╭──

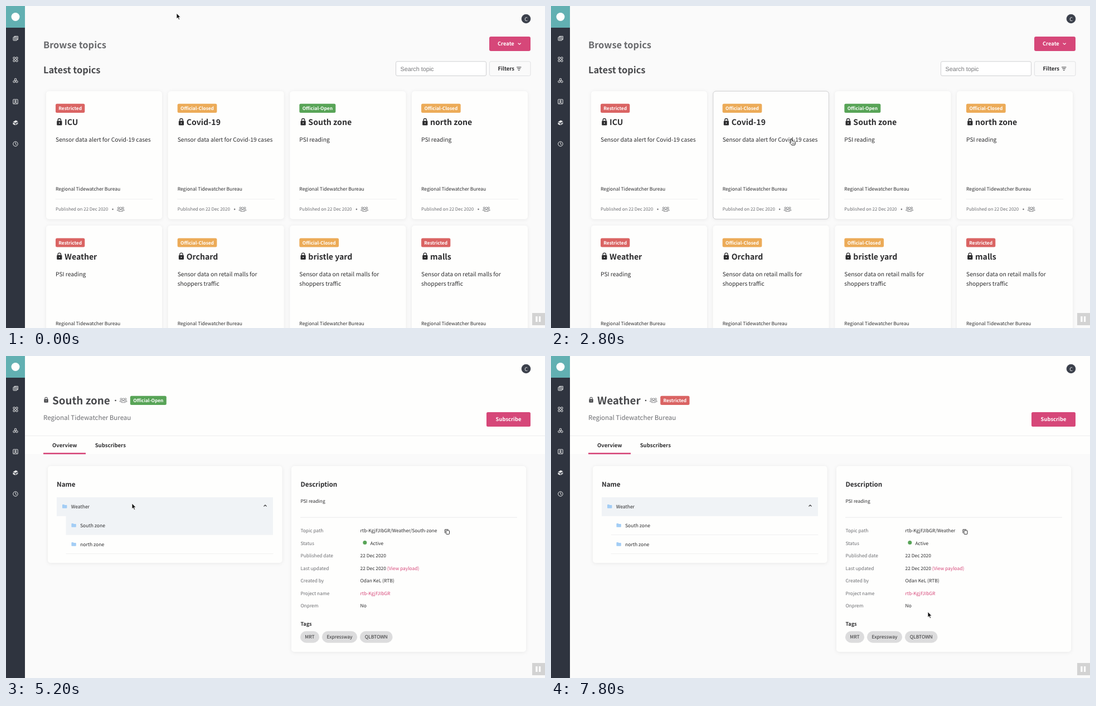
An HTML page for the animation above (8 s loop, 967 by 579 pixels).

```html
<!DOCTYPE html>
<html lang="en">
<head>
<meta charset="utf-8">
<title>Topic browser</title>
<style>
  html, body { margin: 0; width: 100%; height: 100%; overflow: hidden; background: #fafafa; }
  svg { display: block; width: 967px; height: 579px; }
  text {
    font-family: "Noto Sans CJK SC", "Noto Sans CJK JP", "Noto Sans CJK KR", "Noto Sans", sans-serif;
    text-rendering: geometricPrecision; white-space: pre;
  }
  .panel { fill: #fefefd; filter: drop-shadow(0 1px 3px rgba(0, 0, 0, .07)); }
  .line { fill: none; stroke-linecap: round; stroke-linejoin: round; }
</style>
</head>
<body>
<svg id="stage" viewBox="0 0 967 579"></svg>
<script>
const INK = '#2c2c2e', GREY = '#6b6c70', PINK = '#d64779', WHITE = '#fefefd';
const AGENCY = 'Regional Tidewatcher Bureau', PROJECT = 'rtb-KgjFJIbGR';
const LEVELS = {
  Restricted: ['#da6463', 52.3],
  'Official-Closed': ['#ecab58', 70.7],
  'Official-Open': ['#58a457', 65],
};
const TOPICS = [
  ['Restricted', 'ICU', ['Sensor data alert for Covid-19 cases']],
  ['Official-Closed', 'Covid-19', ['Sensor data alert for Covid-19 cases']],
  ['Official-Open', 'South zone', ['PSI reading']],
  ['Official-Closed', 'north zone', ['PSI reading']],
  ['Restricted', 'Weather', ['PSI reading']],
  ['Official-Closed', 'Orchard', ['Sensor data on retail malls for', 'shoppers traffic']],
  ['Official-Closed', 'bristle yard', ['Sensor data on retail malls for', 'shoppers traffic']],
  ['Restricted', 'malls', ['Sensor data on retail malls for', 'shoppers traffic']],
];
const CARD = { w: 208, h: 230 };
const cardPos = i => [72 + (i % 4) * 218.67, 153.2 + (i >> 2) * 241.6];

// Drawing helpers
const text = (x, y, s, size, fill = INK, weight = 400, extra = '') =>
  `<text x="${x}" y="${y}" font-size="${size}" fill="${fill}" font-weight="${weight}" ${extra}>${s}</text>`;
const bold = (x, y, s, size, fill = INK, extra) => text(x, y, s, size, fill, 600, extra);
const rect = (x, y, w, h, fill, r = 0, extra = '') =>
  `<rect x="${x}" y="${y}" width="${w}" height="${h}" rx="${r}" fill="${fill}" ${extra}/>`;
const panel = (x, y, w, h) => rect(x, y, w, h, WHITE, 5, 'class="panel"');
const circle = (x, y, r, fill, extra = '') => `<circle cx="${x}" cy="${y}" r="${r}" fill="${fill}" ${extra}/>`;
const line = (d, stroke, width = 1) => `<path class="line" d="${d}" stroke="${stroke}" stroke-width="${width}"/>`;
const at = (x, y, body, scale = 1) => `<g transform="translate(${x} ${y}) scale(${scale})">${body}</g>`;

const badge = (x, y, level) => {
  const [fill, w] = LEVELS[level];
  return rect(x, y, w, 16.2, fill, 2.5) +
    bold(x + w / 2, y + 11.2, level, 8.3, '#fff', 'text-anchor="middle"');
};
const lock = (x, y, scale, fill = INK) => at(x, y,
  rect(-4.6, -2, 9.2, 8, fill, 1.2) + line('M-2.7 -2V-3.2A2.7 2.7 0 0 1 2.7 -3.2V-2', fill, 1.3) +
  circle(0, 2, 1, WHITE), scale);
const people = (x, y) => at(x, y,
  [[0, -1.6, 1.9], [-4, -2.2, 1.5], [4, -2.2, 1.5]]
    .map(([cx, cy, r]) => circle(cx, cy, r, 'none', `stroke="${GREY}" stroke-width=".8"`)).join('') +
  line('M-3.2 3.8V2.8Q-3 1 0 1T3.2 2.8V3.8ZM-3.9 2.6H-6.3V1.6Q-6 .2 -3.4 .2M3.9 2.6H6.3V1.6Q6 .2 3.4 .2', GREY, .8));
const folder = (x, y) =>
  `<path transform="translate(${x} ${y})" fill="#a3cdf5" d="M0 .8Q0 0 .8 0H3.2L4.2 1H7.6Q8.4 1 8.4 1.8V6Q8.4 6.8 7.6 6.8H.8Q0 6.8 0 6Z"/>`;

const sidebar = () => {
  const c = '#eceded';
  const box = (x, y, w, h, r = .5) => rect(x, y, w, h, 'none', r, `stroke="${c}" stroke-width="1"`);
  const ring = (x, y, r) => circle(x, y, r, 'none', `stroke="${c}" stroke-width="1"`);
  const icons = [
    box(-4, -2, 6.5, 6) + line('M-2 -2V-3.6H4.4V2.4H2.5M-2.2 0H.8M-2.2 2H.8', c),
    [[-4, -4], [.8, -4], [-4, .8], [.8, .8]].map(([x, y]) => box(x, y, 3.2, 3.2)).join(''),
    ring(0, -2, 1.8) + ring(-2.4, 2, 1.8) + ring(2.4, 2, 1.8),
    box(-4.2, -4, 8.4, 8) + ring(0, -1, 1.3) + line('M-2.5 3Q-2 1.3 0 1.3T2.5 3', c),
    `<path fill="${c}" d="M-4.5 -1.6L.5 -4.4 4.5 -2.6 -.5 .3ZM-4.5 -.6L-.6 1.4V4.5L-4.5 2.5Z"/>` +
      '<path fill="#b9bbc0" d="M.3 1.4L4.5 -1.2V2L.3 4.5Z"/>',
    ring(0, 0, 4.2) + line('M0 -2.4V.2L1.7 1.2', c),
  ];
  return rect(0, 0, 34, 579, '#2f343f') + rect(0, 0, 34, 39, '#62b0b2') + circle(17, 19.5, 7.5, WHITE) +
    icons.map((icon, i) => at(17, 58 + 38 * i, icon)).join('');
};

const chrome = () => sidebar() + circle(933, 23, 8.3, '#3c414c') +
  text(933, 26.6, 'C', 9, '#fff', 400, 'text-anchor="middle"') +
  rect(944, 552, 23, 22, '#d3d3d3') + rect(950.3, 558, 3.2, 10, '#fff') + rect(956, 558, 3.2, 10, '#fff');

const card = ([level, title, lines], i) => {
  const [x, y] = cardPos(i);
  return panel(x, y, CARD.w, CARD.h) + at(x + 17, y,
    badge(0, 22.6, level) + lock(6.8, 55.2, 1) + bold(16, 60.8, title, 14.1) +
    lines.map((s, k) => text(0, 91.2 + 17.2 * k, s, 10.3)).join('') +
    text(0, 178.8, AGENCY, 8.5) + line('M0 194H174', '#f0f0f0') +
    text(0, 214.7, 'Published on 22 Dec 2020', 7.95, GREY) +
    circle(102.5, 212.3, 1.2, GREY) + people(116.8, 212));
};

const browsePage = () =>
  bold(67, 76, 'Browse topics', 16.4, '#68696c') + bold(67, 121, 'Latest topics', 16.4, '#48494c') +
  rect(867, 55, 74, 26, PINK, 3) + bold(882, 71.4, 'Create', 9.3, '#fff') + line('M919 67L921.2 69.2 923.4 67', '#fff', 1.1) +
  rect(699.5, 99.8, 162, 25.7, '#fff', 2.5, 'stroke="#cfd0d2"') +
  text(707.5, 116.8, 'Search topic', 10.8, '#77787b', 400, `style="font-family:'Liberation Sans',sans-serif"`) +
  rect(867.5, 99.8, 73.5, 25.7, '#fafafa', 2.5, 'stroke="#dfe0e2"') + bold(882.5, 116.2, 'Filters', 9.5) +
  line('M916.5 110H924M917.8 112.7H922.7M919.2 115.4H921.2', INK, 1) +
  TOPICS.map(card).join('');

const blankPage = () => rect(34, 0, 933, 80, WHITE);

const detailPage = (title, level, path, shift, copyX) => {
  const rows = [
    ['Topic path', PROJECT + path], ['Status', ''], ['Published date', '22 Dec 2020'],
    ['Last updated', `22 Dec 2020 <tspan fill="${PINK}">(View payload)</tspan>`],
    ['Created by', 'Odan KeL (RTB)'], ['Project name', `<tspan fill="${PINK}">${PROJECT}</tspan>`], ['Onprem', 'No'],
  ];
  const chips = [[528, 34, 'MRT'], [567, 63, 'Expressway'], [635, 58.5, 'QLBTOWN']];
  const nested = title === 'South zone';
  return rect(34, 0, 933, 176.5, WHITE) + line('M34 143.5H967', '#ededee') +
    lock(72, 79, .8, '#48494c') + bold(83, 87, title, 18.8, '#48494c') +
    circle(196.5 - shift, 80, 1.3, '#48494c') + people(210.5 - shift, 79.5) + badge(222.8 - shift, 71.7, level) +
    text(67, 115.3, AGENCY, 11.5, GREY) +
    rect(862, 101, 79, 26, PINK, 2.5) + bold(901.5, 117.4, 'Subscribe', 9.4, '#fff', 'text-anchor="middle"') +
    bold(83, 164.3, 'Overview', 9.5) + bold(159.7, 164.3, 'Subscribers', 9.5) + rect(67, 174, 76, 2.6, PINK) +
    panel(75, 198, 420.5, 174) + bold(91, 234.5, 'Name', 11.65) +
    (nested ? rect(107.5, 288, 371.5, 33.8, '#f0f3f6') : line('M108 321.5H479', '#f0f0f0')) +
    line('M108 355.5H479', '#f0f0f0') +
    rect(91, 254, 388, 34, '#f0f3f6', 0, nested ? 'class="root-row"' : '') +
    folder(101, 267) + text(116.7, 273.6, 'Weather', 8.55) + line('M462.8 270.2L465 268 467.2 270.2', INK, 1.1) +
    folder(117.4, 301) + text(133, 307.6, 'South zone', 8.55) +
    folder(117.4, 335) + text(133, 341.6, 'north zone', 8.55) +
    panel(512, 198, 421, 334) + bold(528.4, 234.5, 'Description', 11.65) +
    text(528.4, 264.2, 'PSI reading', 8.4) + line('M528.5 290.2H916.5', '#e9e9ea') +
    rows.map(([label, value], i) => text(528.4, 317.2 + 22.5 * i, label, 8.4, GREY) +
      text(635.6, 317.2 + 22.5 * i, value, 8.4)).join('') +
    circle(643.8, 335.5, 3.5, '#58a457') + text(653.5, 340, 'Active', 8.4) +
    at(copyX, 316, line('M-4 2V-4H1.8', INK, 1) + rect(-2, -2.2, 6, 6.6, 'none', .8, `stroke="${INK}" stroke-width="1"`)) +
    bold(528.4, 484.7, 'Tags', 9) +
    chips.map(([x, w, s]) => rect(x, 494.7, w, 21, '#dcdcdd', 10.5) +
      text(x + w / 2, 508.3, s, 8.5, INK, 400, 'text-anchor="middle"')).join('');
};

const PAGES = {
  browse: browsePage(),
  blank: blankPage(),
  south: detailPage('South zone', 'Official-Open', '/Weather/South-zone', 0, 791.5),
  weather: detailPage('Weather', 'Restricted', '/Weather', 26.6, 743),
};
const ARROW = '<path d="M0 0V10L2.3 7.9 3.9 11.6 5.6 10.9 4 7.3H7Z" fill="#111" stroke="#fff" stroke-width=".8"/>';
const HAND = '<path d="M-1.2 1.2C-1.2 -.2 1 -.2 1.2 1L1.9 4C3 3.4 4 3.6 4.3 4.4C5.3 3.9 6 4.3 6.2 5C7.2 4.8 7.7 5.4 7.7 6.2' +
  'C7.8 8.5 7 10 6.5 11H1C0 9 -2 8 -2.8 6.6C-3 5.6 -1.8 5.4 -.6 6.6Z" fill="#fff" stroke="#222" stroke-linejoin="round"/>' +
  line('M2.2 6.8V9M4 6.8V9M5.6 6.8V9', '#222', .6);

const stage = document.getElementById('stage');
stage.innerHTML = rect(0, 0, 967, 579, '#fafafa') +
  Object.entries(PAGES).map(([name, body]) => `<g id="${name}">${body}</g>`).join('') + chrome() +
  rect(0, 0, CARD.w - .5, CARD.h, 'none', 5, 'id="outline" stroke="#cfcfd1"') +
  `<g id="cursor"><g id="arrow">${ARROW}</g><g id="hand">${HAND}</g></g>`;
const find = id => stage.querySelector(id);
const show = (el, on) => { el.style.display = on ? '' : 'none'; };

// Timeline: [start ms, page] and [ms, x, y]
const LOOP = 8000, TICK = 200;
const SCENES = [[0, 'browse'], [4000, 'blank'], [4200, 'south'], [6200, 'blank'], [6400, 'weather']];
const MOVES = [
  [0, 306, 13], [1600, 182, 217], [1800, 182, 217], [3600, 609, 255], [4600, 609, 255],
  [5200, 226, 265], [5800, 121, 271], [6400, 121, 271], [7200, 655, 503], [7800, 676, 460], [LOOP, 676, 460],
];

function cursorAt(t) {
  const i = MOVES.findIndex(([end]) => end > t);
  const [t0, x0, y0] = MOVES[i - 1], [t1, x1, y1] = MOVES[i];
  const p = (t - t0) / (t1 - t0), e = p * p * (3 - 2 * p);
  return [x0 + (x1 - x0) * e, y0 + (y1 - y0) * e];
}

function draw(now) {
  const t = Math.floor((now % LOOP) / TICK) * TICK;
  const page = SCENES.filter(([start]) => start <= t).pop()[1];
  const [x, y] = cursorAt(t);
  for (const name in PAGES) show(find('#' + name), name === page);

  const hovered = page === 'browse' && t > 1600 ? TOPICS.findIndex((_, i) => {
    const [cx, cy] = cardPos(i);
    return x > cx && x < cx + CARD.w && y > cy && y < cy + CARD.h;
  }) : -1;
  show(find('#outline'), hovered >= 0);
  if (hovered >= 0) {
    const [cx, cy] = cardPos(hovered);
    find('#outline').setAttribute('transform', `translate(${cx + .2} ${cy})`);
  }
  show(find('.root-row'), x > 91 && x < 479 && y > 254 && y < 288);

  const pointing = hovered >= 0 || (t >= 4000 && t < 4800) || (t >= 5600 && t < 6600);
  show(find('#hand'), pointing);
  show(find('#arrow'), !pointing);
  find('#cursor').setAttribute('transform', `translate(${x} ${y})`);
}

const began = performance.now();
(function frame() {
  draw(performance.now() - began);
  requestAnimationFrame(frame);
})();
</script>
</body>
</html>
```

╰──

» Your instructions
In the records above, which lines hold the string "cases"? Copy each one.

» Your response
  ['Restricted', 'ICU', ['Sensor data alert for Covid-19 cases']],
  ['Official-Closed', 'Covid-19', ['Sensor data alert for Covid-19 cases']],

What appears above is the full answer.